28 OCTOBER 1837, Page 4

A numerous party of Liberals, residing in the neighbourhood of

Dukenfield and Staley Bridge, gave a dinner to Mr. Edward John Stanley, the Member for North Cheshire and Secretary of the Treasury, on Wednesday, at Staley Bridge. Mr. Stanley replied to the toast of "Her Majesty's Ministers ;" but told the company, that not being member of the Government, he had no information to give them respecting the Ministerial measures. He felt full confidence, how. ever, that they would be such as deserved the approbation of the country ; and he advised the people of England "to take all they could get," and remember that "there were difficulties in the way which it would not be easy to avoid." The other speakers were Mr. George Wilbraham, Mr. Brotherton, Mr. George William Wood, the Reve- rend R. Brooke Aspland, Mr. Thornely, and Mr. Wyse. The speeches are not fully reported. Mr. Thornely spoke in favour of the Ballot. Mr. Brotherton avowed himself a Radical Reformer, who thought the Whigs did not go far enough ; but still he would support them, till there was a prospect of having a Radical Ministry; and he would not, "like a flesh fly, pass over the sound parts of his friends, and settle oe their sores." Mr. Wyse's subject was national education.

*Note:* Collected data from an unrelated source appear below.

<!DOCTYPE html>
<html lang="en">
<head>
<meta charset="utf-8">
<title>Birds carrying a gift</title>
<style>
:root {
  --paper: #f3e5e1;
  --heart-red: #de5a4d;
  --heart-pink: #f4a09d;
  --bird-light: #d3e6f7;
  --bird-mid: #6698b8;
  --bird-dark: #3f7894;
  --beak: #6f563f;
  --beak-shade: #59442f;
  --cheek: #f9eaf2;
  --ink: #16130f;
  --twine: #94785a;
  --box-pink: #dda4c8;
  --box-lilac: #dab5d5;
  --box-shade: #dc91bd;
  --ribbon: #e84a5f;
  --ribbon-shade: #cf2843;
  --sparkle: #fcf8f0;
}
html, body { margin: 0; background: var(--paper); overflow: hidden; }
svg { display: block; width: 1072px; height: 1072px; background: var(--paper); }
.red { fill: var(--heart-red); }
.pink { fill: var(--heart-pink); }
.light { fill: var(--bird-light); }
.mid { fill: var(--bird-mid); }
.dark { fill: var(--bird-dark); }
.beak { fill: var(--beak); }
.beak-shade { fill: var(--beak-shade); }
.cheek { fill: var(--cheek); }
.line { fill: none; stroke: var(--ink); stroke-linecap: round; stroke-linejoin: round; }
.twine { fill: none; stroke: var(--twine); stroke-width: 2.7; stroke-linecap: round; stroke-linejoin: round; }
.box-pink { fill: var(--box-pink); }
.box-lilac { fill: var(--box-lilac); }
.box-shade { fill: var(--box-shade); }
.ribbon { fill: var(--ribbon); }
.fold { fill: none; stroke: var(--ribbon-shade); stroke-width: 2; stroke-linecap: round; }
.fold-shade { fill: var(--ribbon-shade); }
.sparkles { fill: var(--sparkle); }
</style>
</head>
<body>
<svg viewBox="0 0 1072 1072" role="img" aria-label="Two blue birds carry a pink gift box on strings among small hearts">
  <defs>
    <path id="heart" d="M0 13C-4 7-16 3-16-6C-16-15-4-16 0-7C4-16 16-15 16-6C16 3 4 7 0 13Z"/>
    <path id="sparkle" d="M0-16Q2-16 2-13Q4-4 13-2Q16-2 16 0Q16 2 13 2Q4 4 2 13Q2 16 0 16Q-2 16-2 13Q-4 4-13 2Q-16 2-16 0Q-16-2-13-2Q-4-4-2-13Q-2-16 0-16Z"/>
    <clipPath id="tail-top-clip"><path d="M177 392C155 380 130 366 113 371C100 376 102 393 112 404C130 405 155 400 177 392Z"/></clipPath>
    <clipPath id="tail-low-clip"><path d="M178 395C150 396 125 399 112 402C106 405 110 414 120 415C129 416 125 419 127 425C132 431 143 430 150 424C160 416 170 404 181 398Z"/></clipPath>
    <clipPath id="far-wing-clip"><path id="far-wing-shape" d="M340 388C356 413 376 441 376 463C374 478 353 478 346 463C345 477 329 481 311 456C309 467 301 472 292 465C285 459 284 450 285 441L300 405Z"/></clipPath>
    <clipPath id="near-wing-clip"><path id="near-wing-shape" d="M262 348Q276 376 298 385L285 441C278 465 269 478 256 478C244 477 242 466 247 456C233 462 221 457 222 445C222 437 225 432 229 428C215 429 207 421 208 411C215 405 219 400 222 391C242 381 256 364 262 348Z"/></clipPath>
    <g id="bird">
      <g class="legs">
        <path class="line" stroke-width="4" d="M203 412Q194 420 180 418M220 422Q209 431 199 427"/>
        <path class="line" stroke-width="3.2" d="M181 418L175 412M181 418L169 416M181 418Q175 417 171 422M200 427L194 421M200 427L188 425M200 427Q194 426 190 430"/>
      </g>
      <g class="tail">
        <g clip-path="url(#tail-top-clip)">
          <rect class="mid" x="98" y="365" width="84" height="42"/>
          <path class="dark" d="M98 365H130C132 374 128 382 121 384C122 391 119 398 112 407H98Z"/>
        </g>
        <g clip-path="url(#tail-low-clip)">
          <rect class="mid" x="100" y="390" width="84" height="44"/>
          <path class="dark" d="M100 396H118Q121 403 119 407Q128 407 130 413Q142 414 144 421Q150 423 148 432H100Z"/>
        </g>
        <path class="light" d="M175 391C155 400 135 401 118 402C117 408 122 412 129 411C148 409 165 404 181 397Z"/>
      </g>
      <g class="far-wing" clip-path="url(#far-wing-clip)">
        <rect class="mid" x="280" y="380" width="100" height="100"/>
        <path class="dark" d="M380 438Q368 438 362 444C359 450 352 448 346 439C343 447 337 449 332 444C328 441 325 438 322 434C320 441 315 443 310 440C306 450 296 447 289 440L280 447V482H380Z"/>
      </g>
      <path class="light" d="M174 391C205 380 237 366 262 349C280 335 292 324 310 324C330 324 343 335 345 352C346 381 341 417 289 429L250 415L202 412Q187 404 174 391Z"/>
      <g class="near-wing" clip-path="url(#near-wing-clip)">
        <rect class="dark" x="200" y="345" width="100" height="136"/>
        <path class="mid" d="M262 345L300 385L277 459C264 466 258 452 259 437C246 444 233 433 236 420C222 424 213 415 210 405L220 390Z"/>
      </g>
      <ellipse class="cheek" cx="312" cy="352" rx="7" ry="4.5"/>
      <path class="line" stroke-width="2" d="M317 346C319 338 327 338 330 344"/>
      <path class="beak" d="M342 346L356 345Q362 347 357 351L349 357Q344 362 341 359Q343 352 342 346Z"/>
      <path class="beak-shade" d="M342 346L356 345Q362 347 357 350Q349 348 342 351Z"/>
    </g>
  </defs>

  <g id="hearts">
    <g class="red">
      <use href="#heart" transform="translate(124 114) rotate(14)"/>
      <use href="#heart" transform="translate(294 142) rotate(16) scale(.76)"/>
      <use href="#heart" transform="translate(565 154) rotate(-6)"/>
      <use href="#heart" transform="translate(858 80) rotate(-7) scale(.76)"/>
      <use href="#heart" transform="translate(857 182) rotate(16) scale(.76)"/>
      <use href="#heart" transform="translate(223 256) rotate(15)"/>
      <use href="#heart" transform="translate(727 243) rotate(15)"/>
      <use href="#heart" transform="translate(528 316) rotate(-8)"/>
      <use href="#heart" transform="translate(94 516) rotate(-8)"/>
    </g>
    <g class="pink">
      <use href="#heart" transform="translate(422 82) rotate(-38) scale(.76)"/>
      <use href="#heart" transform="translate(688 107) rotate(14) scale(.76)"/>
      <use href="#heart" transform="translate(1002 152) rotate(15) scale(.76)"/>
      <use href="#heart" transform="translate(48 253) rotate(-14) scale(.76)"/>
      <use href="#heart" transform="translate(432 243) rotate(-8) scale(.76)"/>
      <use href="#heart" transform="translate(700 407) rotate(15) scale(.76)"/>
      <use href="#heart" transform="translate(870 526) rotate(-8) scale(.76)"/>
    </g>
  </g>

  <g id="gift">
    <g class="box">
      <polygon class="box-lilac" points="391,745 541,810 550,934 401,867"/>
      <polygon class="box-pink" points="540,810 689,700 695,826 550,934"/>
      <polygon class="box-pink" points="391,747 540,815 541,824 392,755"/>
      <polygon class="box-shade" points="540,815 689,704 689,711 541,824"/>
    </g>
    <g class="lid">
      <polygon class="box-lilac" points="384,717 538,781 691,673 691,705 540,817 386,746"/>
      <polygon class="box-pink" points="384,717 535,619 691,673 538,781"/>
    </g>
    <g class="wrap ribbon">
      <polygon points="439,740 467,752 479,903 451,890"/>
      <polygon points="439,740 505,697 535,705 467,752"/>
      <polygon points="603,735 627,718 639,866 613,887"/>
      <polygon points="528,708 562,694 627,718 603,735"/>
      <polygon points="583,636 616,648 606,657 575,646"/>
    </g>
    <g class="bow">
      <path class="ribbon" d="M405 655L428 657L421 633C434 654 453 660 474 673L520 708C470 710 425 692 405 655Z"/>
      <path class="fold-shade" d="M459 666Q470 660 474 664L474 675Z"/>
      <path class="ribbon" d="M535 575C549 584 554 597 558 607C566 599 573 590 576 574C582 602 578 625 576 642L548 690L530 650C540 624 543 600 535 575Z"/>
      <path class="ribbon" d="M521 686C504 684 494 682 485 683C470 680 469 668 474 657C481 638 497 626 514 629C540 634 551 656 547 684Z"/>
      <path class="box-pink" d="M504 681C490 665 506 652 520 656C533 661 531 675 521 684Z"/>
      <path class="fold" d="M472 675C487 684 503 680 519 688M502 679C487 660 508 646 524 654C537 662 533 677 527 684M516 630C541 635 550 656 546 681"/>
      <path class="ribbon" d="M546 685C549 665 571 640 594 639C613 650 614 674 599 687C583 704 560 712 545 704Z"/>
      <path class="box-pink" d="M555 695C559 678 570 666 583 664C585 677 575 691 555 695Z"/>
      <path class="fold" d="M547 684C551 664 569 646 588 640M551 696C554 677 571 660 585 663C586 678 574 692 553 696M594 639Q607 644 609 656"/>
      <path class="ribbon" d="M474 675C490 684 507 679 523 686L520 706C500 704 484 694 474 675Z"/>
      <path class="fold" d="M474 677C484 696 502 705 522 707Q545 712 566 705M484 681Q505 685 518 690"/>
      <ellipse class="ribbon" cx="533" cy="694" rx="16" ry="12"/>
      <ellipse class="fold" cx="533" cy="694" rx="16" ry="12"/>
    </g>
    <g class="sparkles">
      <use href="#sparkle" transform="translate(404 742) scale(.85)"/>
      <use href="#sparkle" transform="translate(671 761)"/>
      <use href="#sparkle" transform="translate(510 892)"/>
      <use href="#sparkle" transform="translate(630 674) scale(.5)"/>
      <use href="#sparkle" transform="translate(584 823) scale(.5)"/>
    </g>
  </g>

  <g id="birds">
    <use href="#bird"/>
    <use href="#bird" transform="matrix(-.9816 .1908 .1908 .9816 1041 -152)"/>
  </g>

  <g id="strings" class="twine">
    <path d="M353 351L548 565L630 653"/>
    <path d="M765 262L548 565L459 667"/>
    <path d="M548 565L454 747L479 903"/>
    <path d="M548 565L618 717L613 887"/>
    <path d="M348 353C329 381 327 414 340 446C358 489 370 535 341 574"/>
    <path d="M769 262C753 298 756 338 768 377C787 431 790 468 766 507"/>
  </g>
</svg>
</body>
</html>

At a Tory dinner at Ormskirk in Lancashire, on Tuesday, Lord Francis Egerton spoke in moderate terms of the prospects of the Tories.

He congratulated them on the victory they had achieved and on the strength of Conservatism throughout the country. He cautioned them, however, not to overrate their strength in the House of Commons; nor yet was it tube ure derrated ; for, according to the opinions of persons well versed in such matters, they had a sufficient number to enable them to check any evil measures brought in by the Government.

The Tories have bad public dinners at Edmonton in Middlesex, the Potteries in Staffordshire, Halesworth in Suffolk, and at Liver- pool ; but nothing worth especial notice was said or done at any of these meetings.

A meeting was held at Rotherham on Thursday week, for the pur- pose of voting a church-rate. The motion for the rate was earnestly supported by Earl Fitz william ; who used the following arguments in reply to the objection that rates were levied on persons dissenting from the Church, for the exclusive benefit of Churchmen—

It was clear that there ought not to be two forms of worship encouraged by the Legislature. No—it was their duty to uphold that form of worship in the edifice which was conformable to the most numerous class of the people ; not the one which was of absolute majority over all the others, but the simple nolo jority over each other separate sect ; and that one which was in the majority ought to be established. It had been said that those who used the church ought to repair it ; but, by the same argument, it might be said that because they did not use a certain road or certain bridge they had no right to maintain it. 'This, however, could not stand : if none but those belonging to the Church were called upon to pay for its support, let it be recollected that that building ceased then to belong to the public, and was private property.

[Lord Fitzwilliam's reasoning powers have not been improved by age. Suppose Dissenters were to call upon Churchmen to contribute

to the repairs of their chapels : the Churchmen would object, that they never used the chapels : but the fair rejoinder, according to Earl Fitz- wflliam, would be—you repair bridges which you never cross, ergo you should repair our chapels which you never enter.]

At Sheffield, on Wednesday week, there was a numerous meeting in the Town-hall, to petition Parliament in favour of a system of na- tional education. Some clergymen of the Church of England, aided by a Dissenting minister, got up a clamour in opposition to the object of the meeting ; but, on a show of hands an amendment they brought forward was rejected, by a majority of 500 to 10.

On the same day, a meeting at Cheltenham was held for the same purpose. Mr. Wyse M.P., was present, and delivered an eloquent speech in illustration of the necessity and advantage of national educe. tion.